___ Material shown

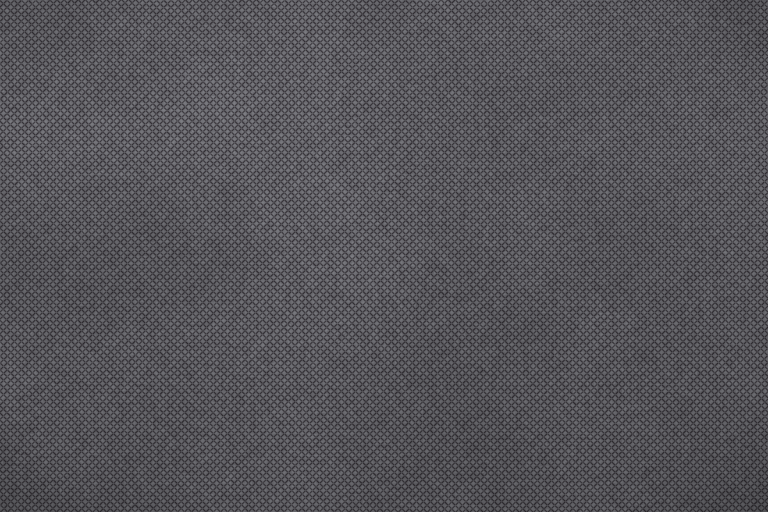
Write a Shadertoy shader that draws this texture.

```glsl
const float REPEATS_ACROSS = 108.0;   // one repeat is two cells wide and two high
const float GROOVE_HALF_LENGTH = 0.42; // in cells
const float GROOVE_RADIUS = 0.15;      // in cells
const float GROOVE_SOFTNESS = 0.10;
const float GROOVE_DEPTH = 1.05;
const float THREAD_TONE = 0.92;
const float THREAD_ROUNDING = 0.16;
const float CELL_VARIATION = 0.26;
const float FIBRE_VARIATION = 0.22;
const float WEAVE_WOBBLE = 0.35;       // in cells
const float BLOTCH_STRENGTH = 0.11;
const vec3 DARK_GREY = vec3(0.24, 0.23, 0.25);
const vec3 LIGHT_GREY = vec3(0.43, 0.43, 0.45);
const int SAMPLES = 3;                 // per pixel side

float hash(vec2 p) {
    vec3 q = fract(p.xyx * 0.1031);
    q += dot(q, q.yzx + 33.33);
    return fract((q.x + q.y) * q.z);
}

float valueNoise(vec2 p) {
    vec2 cell = floor(p);
    vec2 f = fract(p);
    f = f * f * (3.0 - 2.0 * f);
    float low = mix(hash(cell), hash(cell + vec2(1, 0)), f.x);
    float high = mix(hash(cell + vec2(0, 1)), hash(cell + vec2(1, 1)), f.x);
    return mix(low, high, f.y);
}

float layeredNoise(vec2 p) {
    float sum = 0.0;
    float weight = 0.5;
    for (int i = 0; i < 4; i++) {
        sum += weight * valueNoise(p);
        p = p * 2.03 + 17.0;
        weight *= 0.5;
    }
    return sum;
}

float segmentDistance(vec2 p, vec2 halfSegment) {
    float along = clamp(dot(p, halfSegment) / dot(halfSegment, halfSegment), -1.0, 1.0);
    return length(p - halfSegment * along);
}

// Diagonal grooves that change direction from cell to cell
float weaveTone(vec2 p) {
    vec2 cell = floor(p);
    vec2 local = fract(p) - 0.5;
    float slant = mod(cell.x + cell.y, 2.0) < 0.5 ? 1.0 : -1.0;
    vec2 halfGroove = GROOVE_HALF_LENGTH * normalize(vec2(1.0, slant));
    float d = segmentDistance(local, halfGroove) - GROOVE_RADIUS;
    float groove = 1.0 - smoothstep(-GROOVE_SOFTNESS, GROOVE_SOFTNESS, d);

    float variation = CELL_VARIATION * (hash(cell + 5.0) - 0.5);
    float rounding = THREAD_ROUNDING * (smoothstep(0.0, 0.35, d) - 0.5);
    return THREAD_TONE + variation + rounding - GROOVE_DEPTH * groove;
}

void mainImage(out vec4 fragColor, in vec2 fragCoord) {
    vec2 uv = fragCoord / iResolution.xy;
    vec2 canvas = fragCoord / iResolution.x;
    float cellsAcross = 2.0 * REPEATS_ACROSS;

    // Slightly uneven thread spacing
    vec2 wobble = vec2(valueNoise(canvas * 24.0), valueNoise(canvas * 24.0 + 50.0)) - 0.5;

    // Average the weave over the pixel
    float tone = 0.0;
    for (int y = 0; y < SAMPLES; y++) {
        for (int x = 0; x < SAMPLES; x++) {
            vec2 offset = (vec2(x, y) + 0.5) / float(SAMPLES) - 0.5;
            vec2 p = (fragCoord + offset) / iResolution.x * cellsAcross;
            tone += weaveTone(p + WEAVE_WOBBLE * wobble);
        }
    }
    tone /= float(SAMPLES * SAMPLES);
    tone += FIBRE_VARIATION * (valueNoise(canvas * cellsAcross * 1.7) - 0.5);
    vec3 color = mix(DARK_GREY, LIGHT_GREY, tone);

    // Worn blotches, light from the upper left and dim corners
    float blotches = layeredNoise(canvas * vec2(5.0, 6.0) + 3.0) - 0.47;
    float light = 0.93 + 0.10 * uv.y - 0.03 * uv.x;
    light += BLOTCH_STRENGTH * 2.0 * blotches;
    light -= 0.14 * pow(length(uv - 0.5) * 1.414, 4.0);
    light += 0.05 * exp(-9.0 * dot(uv - vec2(0.4, 0.7), uv - vec2(0.4, 0.7)));

    fragColor = vec4(clamp(color * light, 0.0, 1.0), 1.0);
}
```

______

- [What you are asked to do] What you return must match the records line for line, with the pictures left out.

- [Exercise output]
Write a Shadertoy shader that draws this texture.

```glsl
const float REPEATS_ACROSS = 108.0;   // one repeat is two cells wide and two high
const float GROOVE_HALF_LENGTH = 0.42; // in cells
const float GROOVE_RADIUS = 0.15;      // in cells
const float GROOVE_SOFTNESS = 0.10;
const float GROOVE_DEPTH = 1.05;
const float THREAD_TONE = 0.92;
const float THREAD_ROUNDING = 0.16;
const float CELL_VARIATION = 0.26;
const float FIBRE_VARIATION = 0.22;
const float WEAVE_WOBBLE = 0.35;       // in cells
const float BLOTCH_STRENGTH = 0.11;
const vec3 DARK_GREY = vec3(0.24, 0.23, 0.25);
const vec3 LIGHT_GREY = vec3(0.43, 0.43, 0.45);
const int SAMPLES = 3;                 // per pixel side

float hash(vec2 p) {
    vec3 q = fract(p.xyx * 0.1031);
    q += dot(q, q.yzx + 33.33);
    return fract((q.x + q.y) * q.z);
}

float valueNoise(vec2 p) {
    vec2 cell = floor(p);
    vec2 f = fract(p);
    f = f * f * (3.0 - 2.0 * f);
    float low = mix(hash(cell), hash(cell + vec2(1, 0)), f.x);
    float high = mix(hash(cell + vec2(0, 1)), hash(cell + vec2(1, 1)), f.x);
    return mix(low, high, f.y);
}

float layeredNoise(vec2 p) {
    float sum = 0.0;
    float weight = 0.5;
    for (int i = 0; i < 4; i++) {
        sum += weight * valueNoise(p);
        p = p * 2.03 + 17.0;
        weight *= 0.5;
    }
    return sum;
}

float segmentDistance(vec2 p, vec2 halfSegment) {
    float along = clamp(dot(p, halfSegment) / dot(halfSegment, halfSegment), -1.0, 1.0);
    return length(p - halfSegment * along);
}

// Diagonal grooves that change direction from cell to cell
float weaveTone(vec2 p) {
    vec2 cell = floor(p);
    vec2 local = fract(p) - 0.5;
    float slant = mod(cell.x + cell.y, 2.0) < 0.5 ? 1.0 : -1.0;
    vec2 halfGroove = GROOVE_HALF_LENGTH * normalize(vec2(1.0, slant));
    float d = segmentDistance(local, halfGroove) - GROOVE_RADIUS;
    float groove = 1.0 - smoothstep(-GROOVE_SOFTNESS, GROOVE_SOFTNESS, d);

    float variation = CELL_VARIATION * (hash(cell + 5.0) - 0.5);
    float rounding = THREAD_ROUNDING * (smoothstep(0.0, 0.35, d) - 0.5);
    return THREAD_TONE + variation + rounding - GROOVE_DEPTH * groove;
}

void mainImage(out vec4 fragColor, in vec2 fragCoord) {
    vec2 uv = fragCoord / iResolution.xy;
    vec2 canvas = fragCoord / iResolution.x;
    float cellsAcross = 2.0 * REPEATS_ACROSS;

    // Slightly uneven thread spacing
    vec2 wobble = vec2(valueNoise(canvas * 24.0), valueNoise(canvas * 24.0 + 50.0)) - 0.5;

    // Average the weave over the pixel
    float tone = 0.0;
    for (int y = 0; y < SAMPLES; y++) {
        for (int x = 0; x < SAMPLES; x++) {
            vec2 offset = (vec2(x, y) + 0.5) / float(SAMPLES) - 0.5;
            vec2 p = (fragCoord + offset) / iResolution.x * cellsAcross;
            tone += weaveTone(p + WEAVE_WOBBLE * wobble);
        }
    }
    tone /= float(SAMPLES * SAMPLES);
    tone += FIBRE_VARIATION * (valueNoise(canvas * cellsAcross * 1.7) - 0.5);
    vec3 color = mix(DARK_GREY, LIGHT_GREY, tone);

    // Worn blotches, light from the upper left and dim corners
    float blotches = layeredNoise(canvas * vec2(5.0, 6.0) + 3.0) - 0.47;
    float light = 0.93 + 0.10 * uv.y - 0.03 * uv.x;
    light += BLOTCH_STRENGTH * 2.0 * blotches;
    light -= 0.14 * pow(length(uv - 0.5) * 1.414, 4.0);
    light += 0.05 * exp(-9.0 * dot(uv - vec2(0.4, 0.7), uv - vec2(0.4, 0.7)));

    fragColor = vec4(clamp(color * light, 0.0, 1.0), 1.0);
}
```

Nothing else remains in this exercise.